■ **YOUR INSTRUCTIONS**: Copy exactly the lines from the first line of the records below through the line containing "--iris: #422119;", including both, and nothing else.

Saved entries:
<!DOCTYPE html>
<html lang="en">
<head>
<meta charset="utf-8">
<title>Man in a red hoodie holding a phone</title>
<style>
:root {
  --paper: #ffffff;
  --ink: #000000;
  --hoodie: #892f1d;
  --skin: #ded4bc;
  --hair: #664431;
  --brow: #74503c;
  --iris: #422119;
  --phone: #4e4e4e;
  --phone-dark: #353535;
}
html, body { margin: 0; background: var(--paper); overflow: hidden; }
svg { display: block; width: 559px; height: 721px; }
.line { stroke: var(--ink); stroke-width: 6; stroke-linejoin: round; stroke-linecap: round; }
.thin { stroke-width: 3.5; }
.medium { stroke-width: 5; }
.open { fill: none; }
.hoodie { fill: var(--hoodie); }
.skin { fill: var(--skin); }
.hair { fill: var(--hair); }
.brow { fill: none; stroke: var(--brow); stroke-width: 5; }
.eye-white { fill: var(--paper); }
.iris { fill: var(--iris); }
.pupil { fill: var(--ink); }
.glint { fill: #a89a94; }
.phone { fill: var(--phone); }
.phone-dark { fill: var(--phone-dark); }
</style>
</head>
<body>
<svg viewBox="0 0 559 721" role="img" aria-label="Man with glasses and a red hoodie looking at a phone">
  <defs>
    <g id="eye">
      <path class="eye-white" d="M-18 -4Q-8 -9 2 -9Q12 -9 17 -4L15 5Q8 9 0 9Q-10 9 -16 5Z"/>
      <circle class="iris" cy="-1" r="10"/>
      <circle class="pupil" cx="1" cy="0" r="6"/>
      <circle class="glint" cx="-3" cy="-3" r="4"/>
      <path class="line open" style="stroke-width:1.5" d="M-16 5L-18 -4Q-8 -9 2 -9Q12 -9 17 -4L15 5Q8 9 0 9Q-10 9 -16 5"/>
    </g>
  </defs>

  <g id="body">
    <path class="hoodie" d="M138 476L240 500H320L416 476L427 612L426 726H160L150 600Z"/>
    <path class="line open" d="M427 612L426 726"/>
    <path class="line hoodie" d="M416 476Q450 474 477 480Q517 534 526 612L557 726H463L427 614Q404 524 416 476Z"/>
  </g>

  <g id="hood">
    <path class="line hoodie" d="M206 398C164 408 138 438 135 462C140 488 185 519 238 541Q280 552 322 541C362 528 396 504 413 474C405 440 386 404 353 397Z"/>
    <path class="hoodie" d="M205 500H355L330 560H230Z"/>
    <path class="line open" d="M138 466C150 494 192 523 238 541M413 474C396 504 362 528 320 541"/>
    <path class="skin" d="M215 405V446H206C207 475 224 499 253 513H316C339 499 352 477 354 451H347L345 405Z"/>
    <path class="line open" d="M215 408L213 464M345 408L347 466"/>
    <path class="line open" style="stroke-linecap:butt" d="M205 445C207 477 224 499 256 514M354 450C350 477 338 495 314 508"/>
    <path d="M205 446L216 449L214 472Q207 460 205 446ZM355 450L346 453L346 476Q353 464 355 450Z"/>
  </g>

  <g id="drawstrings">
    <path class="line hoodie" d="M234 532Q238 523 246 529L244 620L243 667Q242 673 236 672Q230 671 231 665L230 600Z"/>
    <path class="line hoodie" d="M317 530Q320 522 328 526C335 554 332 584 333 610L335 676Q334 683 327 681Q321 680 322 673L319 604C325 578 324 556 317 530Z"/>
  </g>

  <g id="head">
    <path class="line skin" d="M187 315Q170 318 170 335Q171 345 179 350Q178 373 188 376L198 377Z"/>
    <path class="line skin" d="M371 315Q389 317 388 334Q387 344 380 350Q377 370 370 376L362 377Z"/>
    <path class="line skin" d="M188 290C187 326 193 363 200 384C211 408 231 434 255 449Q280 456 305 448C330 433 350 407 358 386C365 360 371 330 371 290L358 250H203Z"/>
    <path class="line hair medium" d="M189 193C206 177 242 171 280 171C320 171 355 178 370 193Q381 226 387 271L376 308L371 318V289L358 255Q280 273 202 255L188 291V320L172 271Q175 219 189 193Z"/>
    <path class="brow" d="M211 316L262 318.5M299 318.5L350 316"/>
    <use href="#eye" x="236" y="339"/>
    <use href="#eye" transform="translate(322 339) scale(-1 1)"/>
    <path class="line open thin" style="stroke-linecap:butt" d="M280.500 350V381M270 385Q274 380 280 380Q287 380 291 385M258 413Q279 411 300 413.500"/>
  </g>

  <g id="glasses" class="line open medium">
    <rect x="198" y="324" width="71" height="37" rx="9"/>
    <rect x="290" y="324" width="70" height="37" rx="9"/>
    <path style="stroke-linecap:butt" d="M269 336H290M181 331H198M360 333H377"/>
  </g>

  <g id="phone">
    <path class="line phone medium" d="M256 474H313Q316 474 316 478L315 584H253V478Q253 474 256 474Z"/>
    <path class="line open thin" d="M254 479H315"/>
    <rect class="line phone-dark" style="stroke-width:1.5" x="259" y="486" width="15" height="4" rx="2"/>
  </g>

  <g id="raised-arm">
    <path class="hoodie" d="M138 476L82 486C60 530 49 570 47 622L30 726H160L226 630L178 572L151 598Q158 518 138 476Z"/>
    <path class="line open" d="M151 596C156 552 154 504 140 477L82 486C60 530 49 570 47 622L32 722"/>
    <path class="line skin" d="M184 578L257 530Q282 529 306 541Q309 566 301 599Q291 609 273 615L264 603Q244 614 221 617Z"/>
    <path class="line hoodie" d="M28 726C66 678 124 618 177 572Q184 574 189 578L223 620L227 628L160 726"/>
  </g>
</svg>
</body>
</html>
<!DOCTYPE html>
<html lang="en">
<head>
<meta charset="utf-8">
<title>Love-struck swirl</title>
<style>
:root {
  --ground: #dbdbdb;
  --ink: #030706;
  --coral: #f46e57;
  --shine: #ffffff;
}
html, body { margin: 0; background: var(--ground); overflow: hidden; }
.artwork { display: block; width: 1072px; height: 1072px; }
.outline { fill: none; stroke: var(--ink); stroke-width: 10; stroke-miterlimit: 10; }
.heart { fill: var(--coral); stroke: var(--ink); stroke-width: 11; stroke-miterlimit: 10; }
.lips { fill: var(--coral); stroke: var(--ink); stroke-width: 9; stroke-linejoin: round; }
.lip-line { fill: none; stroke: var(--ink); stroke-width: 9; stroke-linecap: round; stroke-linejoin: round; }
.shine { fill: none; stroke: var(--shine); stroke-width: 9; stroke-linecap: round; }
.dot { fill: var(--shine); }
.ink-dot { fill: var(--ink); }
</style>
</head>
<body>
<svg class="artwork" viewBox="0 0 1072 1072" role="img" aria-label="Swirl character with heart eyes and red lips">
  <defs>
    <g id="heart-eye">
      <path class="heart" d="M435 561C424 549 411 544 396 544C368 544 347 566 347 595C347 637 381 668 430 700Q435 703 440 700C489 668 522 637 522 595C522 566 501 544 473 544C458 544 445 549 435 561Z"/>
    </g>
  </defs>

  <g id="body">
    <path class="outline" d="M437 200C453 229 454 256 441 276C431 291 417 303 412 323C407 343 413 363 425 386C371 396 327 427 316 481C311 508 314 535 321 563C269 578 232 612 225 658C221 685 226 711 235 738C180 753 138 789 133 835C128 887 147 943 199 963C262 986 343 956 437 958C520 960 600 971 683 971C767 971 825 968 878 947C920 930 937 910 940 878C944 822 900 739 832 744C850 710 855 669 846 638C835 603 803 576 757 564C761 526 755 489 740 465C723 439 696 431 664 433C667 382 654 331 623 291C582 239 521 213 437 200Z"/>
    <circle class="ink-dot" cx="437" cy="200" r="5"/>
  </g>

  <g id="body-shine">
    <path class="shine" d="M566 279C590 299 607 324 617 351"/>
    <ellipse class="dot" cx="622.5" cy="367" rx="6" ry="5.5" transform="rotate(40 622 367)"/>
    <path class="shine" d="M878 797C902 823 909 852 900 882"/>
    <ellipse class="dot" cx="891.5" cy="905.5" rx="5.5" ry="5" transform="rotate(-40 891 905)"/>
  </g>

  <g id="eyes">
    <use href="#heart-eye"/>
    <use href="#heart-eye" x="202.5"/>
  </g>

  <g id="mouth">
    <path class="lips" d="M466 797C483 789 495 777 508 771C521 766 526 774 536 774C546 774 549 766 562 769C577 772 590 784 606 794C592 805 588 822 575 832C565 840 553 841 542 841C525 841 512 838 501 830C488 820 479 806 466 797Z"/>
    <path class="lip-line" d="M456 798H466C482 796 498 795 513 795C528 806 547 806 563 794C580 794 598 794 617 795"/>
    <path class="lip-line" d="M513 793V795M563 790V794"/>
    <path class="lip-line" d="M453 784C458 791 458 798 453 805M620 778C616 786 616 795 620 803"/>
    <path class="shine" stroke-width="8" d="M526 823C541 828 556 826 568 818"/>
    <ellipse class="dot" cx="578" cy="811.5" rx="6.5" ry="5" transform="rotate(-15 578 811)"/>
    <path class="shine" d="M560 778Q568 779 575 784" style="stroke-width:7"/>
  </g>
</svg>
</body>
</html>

■ **EXERCISE RESULT**:
<!DOCTYPE html>
<html lang="en">
<head>
<meta charset="utf-8">
<title>Man in a red hoodie holding a phone</title>
<style>
:root {
  --paper: #ffffff;
  --ink: #000000;
  --hoodie: #892f1d;
  --skin: #ded4bc;
  --hair: #664431;
  --brow: #74503c;
  --iris: #422119;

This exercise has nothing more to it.